TOKYO (Reuters): Mohammad Hussain Inoki, a Japanese professional wrestling star turned politician, who lost to Pakistan’s Jhara in 1979 and was widely known for his match with Muhammad Ali, has died aged 79, after years of battling a rare disease, the company he founded said on Saturday.

Inoki became one of the biggest names on Japan’s pro-wrestling’s circuit in the 1960s. His fame went global in 1976 when he had a mixed martial arts match with boxing legend Muhammad Ali, billed as “the bout of the century”.

The lantern-jawed, 6-foot-three-inch performer entered politics, winning a seat in the upper house of Japan’s parliament in 1989. He made headlines the next year going to Iraq during the Gulf War and intervening on behalf of Japanese hostages, who were subsequently released.
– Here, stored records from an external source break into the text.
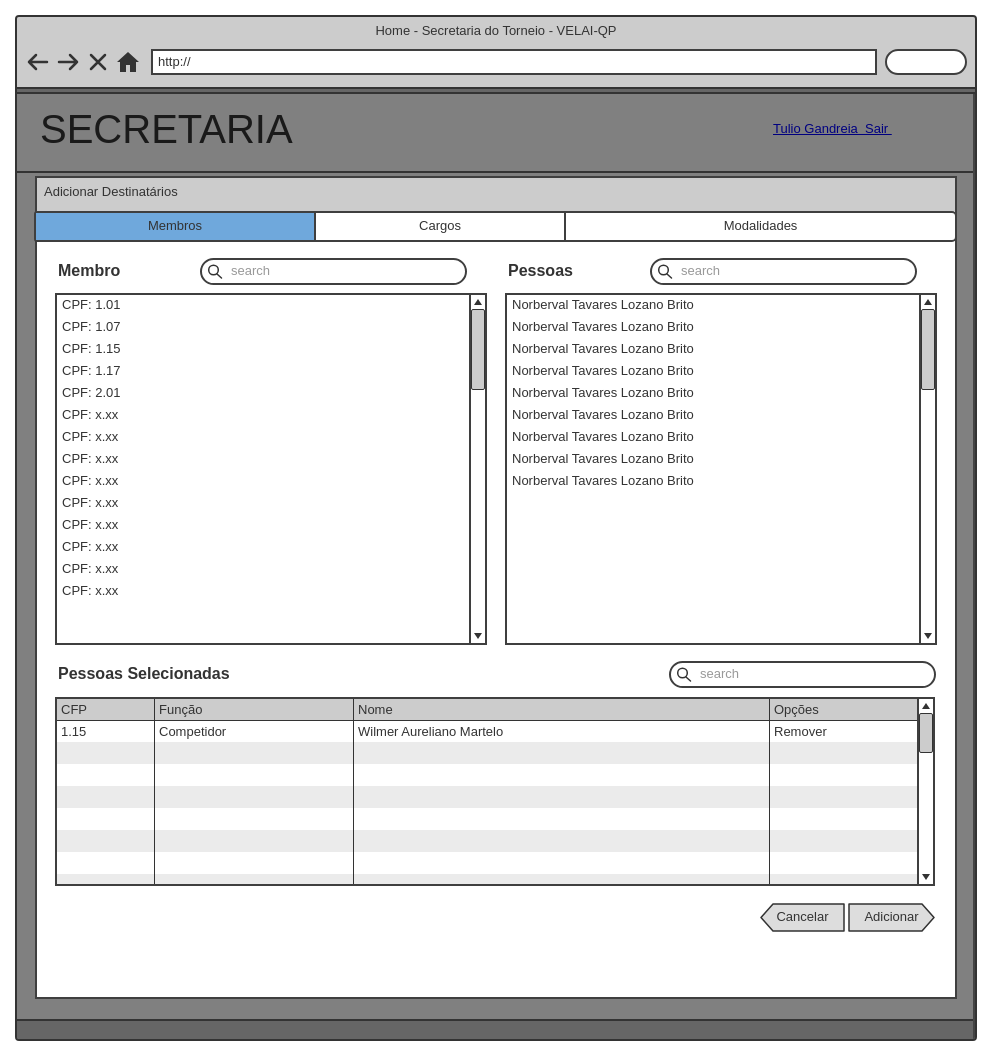
<!DOCTYPE html>
<html lang="pt-BR">
<head>
<meta charset="utf-8">
<title>Adicionar Destinatários</title>
<style>
:root {
  --ink: #333;
  --line: #3f3f3f;
  --chrome: #ccc;
  --page: #808080;
  --shade: #666;
  --stripe: #ebebeb;
  --active: #6fa8dc;
  --button: #ddd;
  --hint: #999;
  --link: #000080;
}
* { box-sizing: border-box; margin: 0; padding: 0; }
body {
  width: 992px; height: 1056px; overflow: hidden; padding: 15px;
  background: #fff; color: var(--ink);
  font: 13px/22px "Liberation Sans", Arial, sans-serif;
}
svg { display: block; }
.window {
  width: 962px; height: 1026px; overflow: hidden;
  border: 2px solid var(--ink); border-radius: 4px; background: var(--page);
}
.chrome { height: 70px; background: var(--chrome); }
.window-title { height: 27px; line-height: 27px; text-align: center; }
.toolbar { display: flex; padding-top: 5px; }
.address, .quick-search { height: 26px; border: 2px solid var(--line); background: #fff; }
.address { width: 726px; padding-left: 5px; margin-right: 8px; }
.quick-search { width: 82px; border-radius: 13px; }
.divider { height: 7px; border: solid var(--ink); border-width: 2px 0; background: var(--shade); }
.page { width: 958px; border-right: 2px solid #444; }
.page-header {
  display: flex; justify-content: space-between; height: 79px;
  padding: 0 87px 0 23px; border-bottom: 2px solid var(--ink);
}
.page-header h1 { font-size: 40px; font-weight: 400; line-height: 70px; color: #1a1a1a; }
.session { width: 113px; line-height: 69px; color: var(--link); white-space: pre; }
.workspace { height: 846px; padding: 3px 0 0 18px; }
.panel { width: 922px; height: 823px; border: 2px solid var(--line); background: #fff; }
.panel-title {
  height: 33px; padding-left: 7px; background: var(--chrome);
  font-size: 13px; font-weight: 400; line-height: 27px;
}
.tabs {
  display: grid; grid-template-columns: 278px 250px 1fr;
  width: 923px; height: 31px; margin-left: -3px;
  border: 2px solid var(--line); border-radius: 3px 5px 5px 3px; background: #fff;
  line-height: 25px; text-align: center; list-style: none;
}
.tabs li + li { border-left: 2px solid var(--line); }
.tabs .active { background: var(--active); }
.content { padding: 16px 0 0 18px; }
.pickers { display: grid; grid-template-columns: 432px 432px; gap: 18px; }
.section-head { display: flex; justify-content: space-between; height: 27px; padding: 0 20px 0 3px; }
.section-head h3 { font-size: 16px; line-height: 25px; }
.search {
  display: flex; width: 267px; height: 27px; padding-left: 5px;
  border: 2px solid var(--line); border-radius: 14px; background: #fff; color: var(--hint);
}
.search svg { width: 24px; height: 23px; }
.listbox {
  display: flex; justify-content: space-between; height: 352px; margin-top: 8px;
  border: 2px solid var(--line);
}
.listbox ul { margin: -1px 0 0 5px; list-style: none; }
.listbox li { height: 22px; }
.scrollbar {
  flex: none; display: flex; flex-direction: column; width: 16px;
  border-left: 2px solid var(--line); background: #fff;
}
.scrollbar svg { width: 14px; height: 14px; flex: none; }
.thumb { height: 81px; border: 1px solid var(--ink); border-radius: 2px; background: var(--chrome); }
.scrollbar .down { margin-top: auto; }
.selected-head { width: 881px; margin-top: 16px; padding-right: 0; }
.table-box {
  display: flex; width: 880px; height: 189px; margin-top: 9px; overflow: hidden;
  border: 2px solid var(--line);
}
.table-box .thumb { height: 40px; }
table { width: 860px; height: 186px; table-layout: fixed; border-collapse: separate; border-spacing: 0; align-self: flex-start; }
th, td { height: 22px; padding: 0 4px; text-align: left; line-height: 20px; }
th { border-bottom: 1px solid var(--ink); background: var(--chrome); font-weight: 400; }
th + th, td + td { border-left: 1px solid var(--ink); }
.first td { height: 21px; }
tbody tr:nth-child(even) { background: var(--stripe); }
.actions { display: flex; justify-content: flex-end; gap: 3px; width: 880px; margin-top: 17px; }
.button { display: grid; color: var(--ink); text-decoration: none; line-height: 27px; text-align: center; }
.button > * { grid-area: 1 / 1; }
.button path { fill: var(--button); stroke: var(--ink); stroke-width: 1.5; stroke-linejoin: round; }
.page-footer { height: 20px; border-top: 2px solid var(--ink); background: var(--shade); }
</style>
</head>
<body>
<svg width="0" height="0" style="position:absolute" aria-hidden="true">
  <defs>
    <symbol id="lens" viewBox="0 0 24 23">
      <g fill="none" stroke="#333" stroke-width="1.5" stroke-linecap="round">
        <circle cx="6.5" cy="10" r="4.8"/><path d="M10 14L14.5 18"/>
      </g>
    </symbol>
    <symbol id="arrow-up" viewBox="0 0 14 14"><polygon points="3,10 7,4 11,10" fill="#333"/></symbol>
    <symbol id="arrow-down" viewBox="0 0 14 14"><polygon points="3,4 7,10 11,4" fill="#333"/></symbol>
  </defs>
</svg>
<div class="window">
  <header class="chrome">
    <p class="window-title">Home - Secretaria do Torneio - VELAI-QP</p>
    <div class="toolbar">
      <svg class="nav-icons" width="134" height="26" viewBox="17 49 134 26" role="img" aria-label="Voltar, avançar, parar, início">
        <g fill="none" stroke="#333" stroke-width="2.5" stroke-linecap="round" stroke-linejoin="round">
          <path d="M47 62H29M36 55L29 62L36 69"/>
          <path d="M59 62H77M70 55L77 62L70 69"/>
          <path d="M91 55L105 69M105 55L91 69"/>
        </g>
        <path d="M128 52L139 62H136V72H130V65H126V72H120V62H117Z" fill="#333"/>
      </svg>
      <div class="address">http://</div>
      <div class="quick-search"></div>
    </div>
  </header>
  <div class="divider"></div>
  <div class="page">
    <header class="page-header">
      <h1>SECRETARIA</h1>
      <a class="session" href="#">Tulio Gandreia  Sair </a>
    </header>
    <main class="workspace">
      <section class="panel">
        <h2 class="panel-title">Adicionar Destinatários</h2>
        <ul class="tabs">
          <li class="active">Membros</li>
          <li>Cargos</li>
          <li>Modalidades</li>
        </ul>
        <div class="content">
          <div class="pickers">
            <section class="picker">
              <div class="section-head">
                <h3>Membro</h3>
                <div class="search"><svg><use href="#lens"/></svg><span>search</span></div>
              </div>
              <div class="listbox">
                <ul>
                  <li>CPF: 1.01</li>
                  <li>CPF: 1.07</li>
                  <li>CPF: 1.15</li>
                  <li>CPF: 1.17</li>
                  <li>CPF: 2.01</li>
                  <li>CPF: x.xx</li>
                  <li>CPF: x.xx</li>
                  <li>CPF: x.xx</li>
                  <li>CPF: x.xx</li>
                  <li>CPF: x.xx</li>
                  <li>CPF: x.xx</li>
                  <li>CPF: x.xx</li>
                  <li>CPF: x.xx</li>
                  <li>CPF: x.xx</li>
                </ul>
                <div class="scrollbar">
                  <svg><use href="#arrow-up"/></svg>
                  <div class="thumb"></div>
                  <svg class="down"><use href="#arrow-down"/></svg>
                </div>
              </div>
            </section>
            <section class="picker">
              <div class="section-head">
                <h3>Pessoas</h3>
                <div class="search"><svg><use href="#lens"/></svg><span>search</span></div>
              </div>
              <div class="listbox">
                <ul>
                  <li>Norberval Tavares Lozano Brito</li>
                  <li>Norberval Tavares Lozano Brito</li>
                  <li>Norberval Tavares Lozano Brito</li>
                  <li>Norberval Tavares Lozano Brito</li>
                  <li>Norberval Tavares Lozano Brito</li>
                  <li>Norberval Tavares Lozano Brito</li>
                  <li>Norberval Tavares Lozano Brito</li>
                  <li>Norberval Tavares Lozano Brito</li>
                  <li>Norberval Tavares Lozano Brito</li>
                </ul>
                <div class="scrollbar">
                  <svg><use href="#arrow-up"/></svg>
                  <div class="thumb"></div>
                  <svg class="down"><use href="#arrow-down"/></svg>
                </div>
              </div>
            </section>
          </div>
          <section class="selected">
            <div class="section-head selected-head">
              <h3>Pessoas Selecionadas</h3>
              <div class="search"><svg><use href="#lens"/></svg><span>search</span></div>
            </div>
            <div class="table-box">
              <table>
                <colgroup>
                  <col style="width:97px"><col style="width:199px"><col style="width:416px"><col style="width:148px">
                </colgroup>
                <thead>
                  <tr><th>CFP</th><th>Função</th><th>Nome</th><th>Opções</th></tr>
                </thead>
                <tbody>
                  <tr class="first"><td>1.15</td><td>Competidor</td><td>Wilmer Aureliano Martelo</td><td>Remover</td></tr>
                  <tr><td></td><td></td><td></td><td></td></tr>
                  <tr><td></td><td></td><td></td><td></td></tr>
                  <tr><td></td><td></td><td></td><td></td></tr>
                  <tr><td></td><td></td><td></td><td></td></tr>
                  <tr><td></td><td></td><td></td><td></td></tr>
                  <tr><td></td><td></td><td></td><td></td></tr>
                  <tr><td></td><td></td><td></td><td></td></tr>
                </tbody>
              </table>
              <div class="scrollbar">
                <svg><use href="#arrow-up"/></svg>
                <div class="thumb"></div>
                <svg class="down"><use href="#arrow-down"/></svg>
              </div>
            </div>
          </section>
          <div class="actions">
            <a class="button" href="#">
              <svg width="85" height="29"><path d="M13 1H84V28H13L1 14.5Z"/></svg>
              <span>Cancelar</span>
            </a>
            <a class="button" href="#">
              <svg width="87" height="29"><path d="M1 1H74L86 14.5L74 28H1Z"/></svg>
              <span>Adicionar</span>
            </a>
          </div>
        </div>
      </section>
    </main>
    <footer class="page-footer"></footer>
  </div>
</div>
</body>
</html>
Inoki loved Pakistan and was attached to its people. He gained popularity in Pakistan after losing to Pakistani wrestler Jharra in 1979. After Jharra’s death, Inoki supported the wrestler’s nephew and brought him up in Japan under his supervision.

The famed wrestler believed in peace between Pakistan and India and wished to go for a peace walk at the Wahga Border.

Tributes to Inoki poured in across social media.

The prime minister of Pakistan Shehbaz Sharif expressed his condolences, saying that Inoki “mesmerised a whole generation”. He also reminisced meeting the champion a decade ago.

Atsushi Onita, another pro wrestler turned politician, tweeted: “An era has come to an end.”

“Thank you, Inoki-san. The supreme father of pro wrestling,” he wrote.

Triple H, the current chief content officer of World Wrestling Entertainment and a former grappler, called Inoki “one of the most important figures in the history of our business, and a man who embodied the term ‘fighting spirit.'”

Inoki developed close ties with North Korea because his mentor, early pro-wrestling superstar Rikidozan, hailed from North Korea but could never go home after the peninsula was divided by war.

He made numerous visits to Pyongyang as a lawmaker and met high-ranking officials, saying Tokyo could play a role in mediating with its nuclear-armed neighbour.

In 1995, he organised a two-day “Collision in Korea” wrestling extravaganza before more than 100,000 spectators in Pyongyang’s May Day Stadium. Inoki defeated Ric Flair in the main event with his signature “enzuigiri,” a jumping kick to the back of the head.

The fight with Ali has been described as the birth of mixed-martial arts, now a multi-billion dollar industry dominated by the US-based Ultimate Fighting Championship.

Ali was supposed to be paid $6 million to lose in a fixed fight to Inoki, but the boxer had second thoughts upon arriving for the event in Tokyo, according to wrestling journalist Dave Meltzer. In the end, the fight was real, but under stipulations that Inoki could kick only while he had one knee on the mat.

“Inoki came out from round one on his back, crawling around the ring like a crab striking Ali’s legs,” recalled sports writer Robert Whiting in a 2016 podcast. “The entire fight, Ali threw a total of six punches. It was the worst thing I’ve ever seen.”

The match went to a 15-round draw, and Ali ended up being paid only $1.8 million, Meltzer wrote.

On his YouTube channel, called “Antonio Inoki’s Last Fighting Spirit,” he was shown going in and out of the hospital in the last few years, raising a clenched fist as he went for treatment of systemic amyloidosis, a rare ailment involving a buildup of a protein called amyloid in the organs.